When the Episcopal church consecrated Gene Robinson, who is gay, as bishop of New Hampshire, other Anglican churches in the developing world expressed outrage
. That outage, if followed with dialogue and working to hold the communion togther could have produced something novel for the church. But that possibility has been rejected
by these church bodies. They seek to punish
the Episcopal Church, with their eventual goal being the expulsion of the ECUSA from the communion. Historically the Anglican communion's provinces had autonomy. For example some churches ordain women, some do not; it varies by province. But on this issue, autonomy has been thrown out the window.
But the expulsion would not mean the end of an Anglican body in the US. The plan would be to take the small group of churches within the ECUSA (and some outside of the denomination) who are on the right, and who oppose gay and lesbian inclusion, etc. and declare them as the new Anglican province. The framework for such a body has largely already been created via the Anglican Network
. Now Rowan Williams, the head of the communion, is faced with a choice.
Either keep faith with the sort of Anglicanism which allowed for diversity and autonomy and lose most of the churches in the developing world which are fast becoming the largest segment of the communion. They would be lost because they promise to leave the communion if the ECUSA is not removed. Or one could ditch the ECUSA and perhaps Canada as well, keeping the largest portion of the church, and allowing the Communion to be largely taken under the direction of the right wing. In the latter case, it'd be impossible to remain a liberal within the communion, without becoming a target of the right.
A commission was established by Williams to figure out how to keep the communion together and its recommendations are due to come out next month. But portions of the report have been leaked to the press and it looks like punishment and then expulsion
will be the route they recommend. Such a course, is finally raising the alarm
not just in the US but around the world. After all, it's not just a problem of the ECUSA, it is any church which includes religious liberals within it. In the UK
, religious liberals within the church have spoken out against the possible recommendations, going so far as to predict mass resignations if the church is taken in such a direction.
Originally the plan was to target the US, but with Canada's affirmation of same sex unions within the church, with liberals to be found in some dioceses in the UK, South Africa, Australia, and Ireland, no one who is a liberal could be safe of recriminations. Canada, or at least the New Westminster diocese in British Coulmbia, could face the same fate as the ECUSA. It's a church devouring anyone not on the right, the result will be a very different communion. But it raises for me, fundamental questions about the nature of the Christian faith.

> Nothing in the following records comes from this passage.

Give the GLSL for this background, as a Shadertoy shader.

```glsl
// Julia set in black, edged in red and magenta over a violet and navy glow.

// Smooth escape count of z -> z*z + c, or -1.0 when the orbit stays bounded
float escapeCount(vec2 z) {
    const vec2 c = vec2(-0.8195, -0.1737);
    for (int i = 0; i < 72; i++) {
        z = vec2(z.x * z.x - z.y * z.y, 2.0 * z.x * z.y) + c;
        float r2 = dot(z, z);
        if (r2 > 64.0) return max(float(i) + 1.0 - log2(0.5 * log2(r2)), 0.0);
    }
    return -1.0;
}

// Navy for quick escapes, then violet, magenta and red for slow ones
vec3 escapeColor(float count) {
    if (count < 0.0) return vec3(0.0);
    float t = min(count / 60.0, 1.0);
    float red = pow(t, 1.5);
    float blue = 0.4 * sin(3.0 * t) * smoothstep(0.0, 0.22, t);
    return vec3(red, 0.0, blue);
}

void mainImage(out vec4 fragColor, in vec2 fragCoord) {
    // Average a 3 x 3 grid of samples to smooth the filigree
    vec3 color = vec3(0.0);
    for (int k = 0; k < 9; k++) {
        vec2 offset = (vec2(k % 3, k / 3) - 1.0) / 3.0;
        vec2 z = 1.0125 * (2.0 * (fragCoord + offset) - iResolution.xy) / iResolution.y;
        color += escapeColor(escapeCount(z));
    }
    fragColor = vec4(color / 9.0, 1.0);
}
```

If there ever was any group in church history which could allow for a diversity of views, which could include doubters and true believers, liberals, conservatives, high church, low church, protestant, catholic, with provinces all around the world, it was the Anglican Communion. It's transformation into a rightwing outfit that kicks out those who differ from it's religious beliefs and practices, means the death of the possibilities of the Anglican communion. And the death of the dream that any religious body can actually break down walls
and include the diversity of human existence.
But it also makes me wonder: what room exists for religious liberals within Christianity? It gets old being the enemy, hated simply over issues of sexuality and theological differences. The conservatives, armed with the numbers, are in a position to take over the United Methodists. The Presbyterians are racked with heresy trials. The Episcopal Church faces expulsion from the communion. Is there any place which is safe, where one is not the target or considered the enemy in the church? I don't know anymore. It certainly has shaken my faith in this religion and what role I could play within it.